ment, are fixed upon a more known back to the subyersion or change of and' settled foundation than ever thie feudal system, and from thence they were before ; and commercial to derive reasons for prognosticatnations have discovered a more ing the approach of a less martial fuccessful and happy method of age. This change was not indeed procuring gold, than by digging it immediately productive of so hap. themselves from the mine, or forcpy an effect. Many, however, of ing it from those that do. the causes of ancient quarrels were Many other sources of contencertainly removed, by the different tion of a later date, together with modifications which that system fome mistaken notions in politics, underwent in most of the countries which have had their day and done of Europe. The two last centuries sufficient mischief, are exhausted. were (partly through accident, and Some juft causes of contention are partly from those epidemic par. also removed. The ideas attend. fions, which have been observed at ing a balance of power, seem to be particular æras to possess the minds at present very different from what of great bodies of mankind) fo pe. they have been formerly. The culiarly fertile in producing new dread of universal monarchy apcauses of dissension, that the con- pears to be much abated, if not sequences naturally to be expected entirely at an end. With regard from the decline of the feudal go- to England, to our happiness, the vernment could not be perceived causes of those fears which were amidft the continual din of fresh once fo prevalent, with respect to disputes. It may be unnecessary to the protestant fucceffion; the dan. recapitulate those causes of diffen- ger of rebellions within, or invafifion; many of them are generally ons from without, from that cause, known. Religion, or the pretence are lo entirely vanished, that they to it, had its full share amongst only serve to endear to us our prethem.
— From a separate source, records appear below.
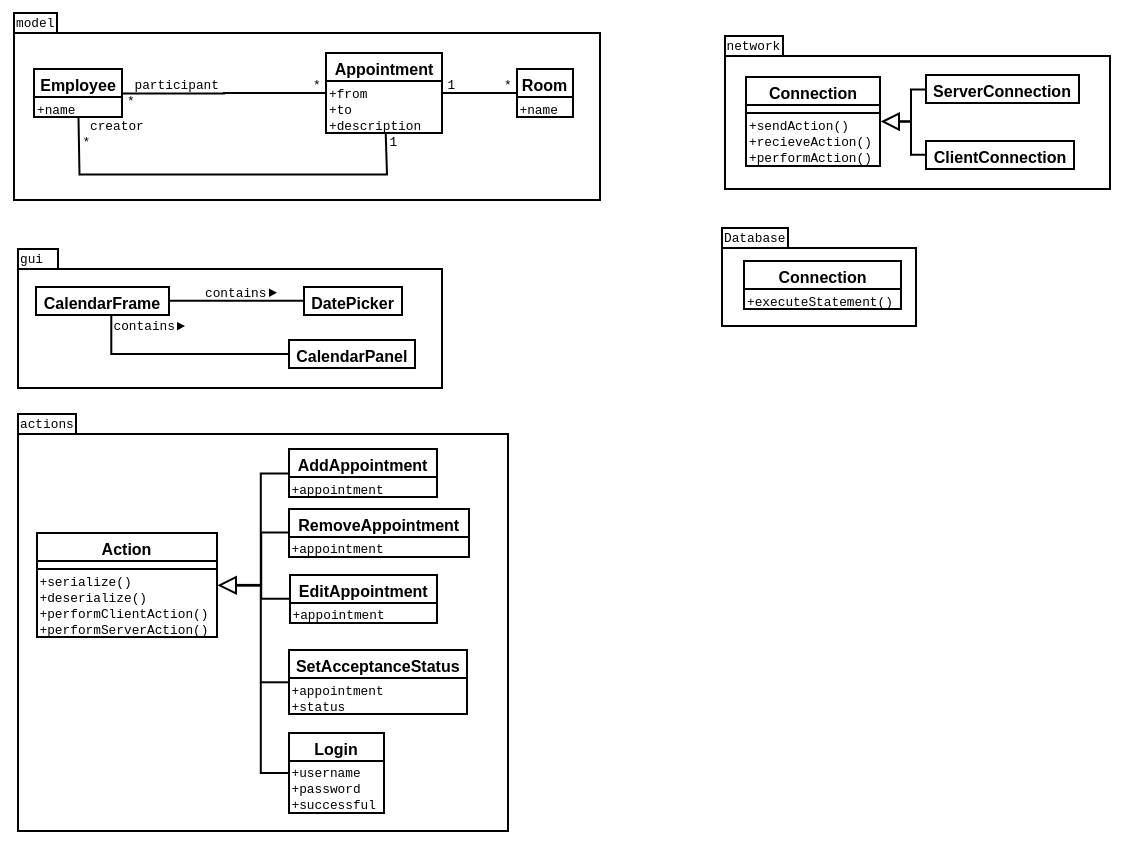
<!DOCTYPE html>
<html lang="en">
<head>
<meta charset="utf-8">
<title>Package and class diagram</title>
<style>
:root { --ink: #000; --paper: #fff; --stroke: 2px; }
* { box-sizing: border-box; margin: 0; padding: 0; }
html, body { width: 1124px; height: 844px; overflow: hidden; background: var(--paper); }
.diagram {
  position: relative; width: 1124px; height: 844px; overflow: hidden;
  color: var(--ink); font: 12.8px/16px "Liberation Mono", monospace;
}
/* --x, --y, --w, --h describe the centre line of each border */
.tab, .frame, .class {
  position: absolute;
  left: calc(var(--x) * 1px - 1px); top: calc(var(--y) * 1px - 1px);
  width: calc(var(--w) * 1px + 2px); height: calc(var(--h) * 1px + 2px);
  border: var(--stroke) solid var(--ink);
}
.tab { --h: 20; font: inherit; padding: 2px 0 0 1px; white-space: nowrap; }
.class { display: flex; flex-direction: column; background: var(--paper); white-space: nowrap; }
.class h3 {
  flex: none; height: 26px; padding-top: 3px; text-align: center;
  font: bold 16px/25px "Liberation Sans", sans-serif;
}
.class ul { flex: none; list-style: none; border-top: var(--stroke) solid var(--ink); padding: 5px 0 0 2px; }
.class.snug ul { padding-top: 4px; }
.class .empty { flex: none; height: 8px; border-top: var(--stroke) solid var(--ink); }
.label { position: absolute; left: calc(var(--x) * 1px); top: calc(var(--y) * 1px - 11px); white-space: nowrap; }
.connectors { position: absolute; left: 0; top: 0; fill: none; stroke: var(--ink); stroke-width: 2; }
.connectors .arrow { fill: var(--paper); }
.connectors .direction { fill: var(--ink); stroke: none; }
</style>
</head>
<body>
<main class="diagram">

  <section aria-label="model package">
    <h2 class="tab" style="--x:14;--y:13;--w:43">model</h2>
    <div class="frame" style="--x:14;--y:33;--w:586;--h:167"></div>
    <article class="class" style="--x:34;--y:69;--w:88;--h:48">
      <h3>Employee</h3>
      <ul><li>+name</li></ul>
    </article>
    <article class="class" style="--x:326;--y:53;--w:116;--h:80">
      <h3>Appointment</h3>
      <ul><li>+from</li><li>+to</li><li>+description</li></ul>
    </article>
    <article class="class" style="--x:516.5;--y:69;--w:56;--h:48">
      <h3>Room</h3>
      <ul><li>+name</li></ul>
    </article>
    <span class="label" style="--x:134.5;--y:89">participant</span>
    <span class="label" style="--x:127;--y:105">*</span>
    <span class="label" style="--x:313;--y:89">*</span>
    <span class="label" style="--x:90;--y:130">creator</span>
    <span class="label" style="--x:82.5;--y:146">*</span>
    <span class="label" style="--x:389.5;--y:146">1</span>
    <span class="label" style="--x:447.5;--y:89">1</span>
    <span class="label" style="--x:504;--y:89">*</span>
  </section>

  <section aria-label="network package">
    <h2 class="tab" style="--x:724.5;--y:36;--w:58">network</h2>
    <div class="frame" style="--x:724.5;--y:56;--w:385.5;--h:133"></div>
    <article class="class" style="--x:746;--y:77;--w:134;--h:89">
      <h3>Connection</h3>
      <div class="empty"></div>
      <ul><li>+sendAction()</li><li>+recieveAction()</li><li>+performAction()</li></ul>
    </article>
    <article class="class" style="--x:925.5;--y:75;--w:153;--h:28">
      <h3>ServerConnection</h3>
    </article>
    <article class="class" style="--x:926;--y:141;--w:148;--h:28">
      <h3>ClientConnection</h3>
    </article>
  </section>

  <section aria-label="Database package">
    <h2 class="tab" style="--x:722;--y:228;--w:66">Database</h2>
    <div class="frame" style="--x:722;--y:248;--w:194;--h:78"></div>
    <article class="class" style="--x:744;--y:261;--w:157;--h:48">
      <h3>Connection</h3>
      <ul><li>+executeStatement()</li></ul>
    </article>
  </section>

  <section aria-label="gui package">
    <h2 class="tab" style="--x:18;--y:249;--w:40">gui</h2>
    <div class="frame" style="--x:18;--y:269;--w:423.5;--h:119"></div>
    <article class="class" style="--x:35.5;--y:287;--w:133;--h:28">
      <h3>CalendarFrame</h3>
    </article>
    <article class="class" style="--x:303.5;--y:287;--w:98;--h:28">
      <h3>DatePicker</h3>
    </article>
    <article class="class" style="--x:288.5;--y:340;--w:126.5;--h:28">
      <h3>CalendarPanel</h3>
    </article>
    <span class="label" style="--x:205;--y:297">contains</span>
    <span class="label" style="--x:113.5;--y:330">contains</span>
  </section>

  <section aria-label="actions package">
    <h2 class="tab" style="--x:18;--y:414;--w:58">actions</h2>
    <div class="frame" style="--x:18;--y:434;--w:490;--h:396.5"></div>
    <article class="class" style="--x:36.5;--y:533;--w:180;--h:104">
      <h3>Action</h3>
      <div class="empty"></div>
      <ul><li>+serialize()</li><li>+deserialize()</li><li>+performClientAction()</li><li>+performServerAction()</li></ul>
    </article>
    <article class="class" style="--x:288.5;--y:449;--w:148;--h:48">
      <h3>AddAppointment</h3>
      <ul><li>+appointment</li></ul>
    </article>
    <article class="class snug" style="--x:288.5;--y:509;--w:180.5;--h:48">
      <h3>RemoveAppointment</h3>
      <ul><li>+appointment</li></ul>
    </article>
    <article class="class snug" style="--x:289.5;--y:575;--w:147.5;--h:48">
      <h3>EditAppointment</h3>
      <ul><li>+appointment</li></ul>
    </article>
    <article class="class" style="--x:288.5;--y:650;--w:178.5;--h:64">
      <h3>SetAcceptanceStatus</h3>
      <ul><li>+appointment</li><li>+status</li></ul>
    </article>
    <article class="class snug" style="--x:288.5;--y:733;--w:95;--h:80">
      <h3>Login</h3>
      <ul><li>+username</li><li>+password</li><li>+successful</li></ul>
    </article>
  </section>

  <svg class="connectors" width="1124" height="844" viewBox="0 0 1124 844" aria-hidden="true">
    <g class="model-associations">
      <polyline points="122,93.5 224,93.5 224,93 326,93"/>
      <line x1="443" y1="93" x2="516" y2="93"/>
      <polyline points="78.5,118 79.5,174.5 387,174.5 385.7,133"/>
    </g>
    <g class="gui-associations">
      <line x1="169" y1="300.8" x2="303" y2="300.8"/>
      <polyline points="111.3,315 111.3,354 288,354"/>
      <polygon class="direction" points="269,288.5 277,292.7 269,297"/>
      <polygon class="direction" points="177,322 185,326 177,330.5"/>
    </g>
    <g class="network-inheritance">
      <polyline points="926,89.5 911,89.5 911,154.7 926,154.7"/>
      <line x1="899" y1="121.5" x2="911" y2="121.5" stroke-width="2.6"/>
      <polygon class="arrow" points="883,121.5 899,113.5 899,129.7"/>
    </g>
    <g class="action-inheritance">
      <polyline points="288,473.5 260.8,473.5 260.8,773 288,773"/>
      <polyline points="288,532.5 261.2,532.5 261.2,598.8 289,598.8"/>
      <line x1="261" y1="682.3" x2="288" y2="682.3"/>
      <line x1="236" y1="585.3" x2="262" y2="585.3" stroke-width="2.8"/>
      <polygon class="arrow" points="219.5,585.3 236,577 236,593.5"/>
    </g>
  </svg>
</main>
</body>
</html>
The uncertain rights of fuc- sent security. ceflion in most countries, together These circumstances 'seem in with the avidity with which-all fome fort pledges of a greater tranmankind were seized to grapple at quillity to our pofterity, than we cr the treasures of the new world, were our ancestors have enjoyed. Howfuch feeds of contention, as served, erer, it must be confessed that all along with many others, to keep fpeculations of this kind, however Europe in continual agitation. plausible, are in their nature ex.
Several of the principal of those. tremely uncertain. The natural causes, and, happily, some of those inconftancy of mankird, the sport which occasioned the greatest mis. which fortune seems t some times chief, are now no more. The vio. to make of every system, destroy. lence of religious animosity; that ing in a day, or an hour, the best bitterness of zeal, which ser man. laid foundations, and trampling kind to the destruction of each the labour of ages, and the wifest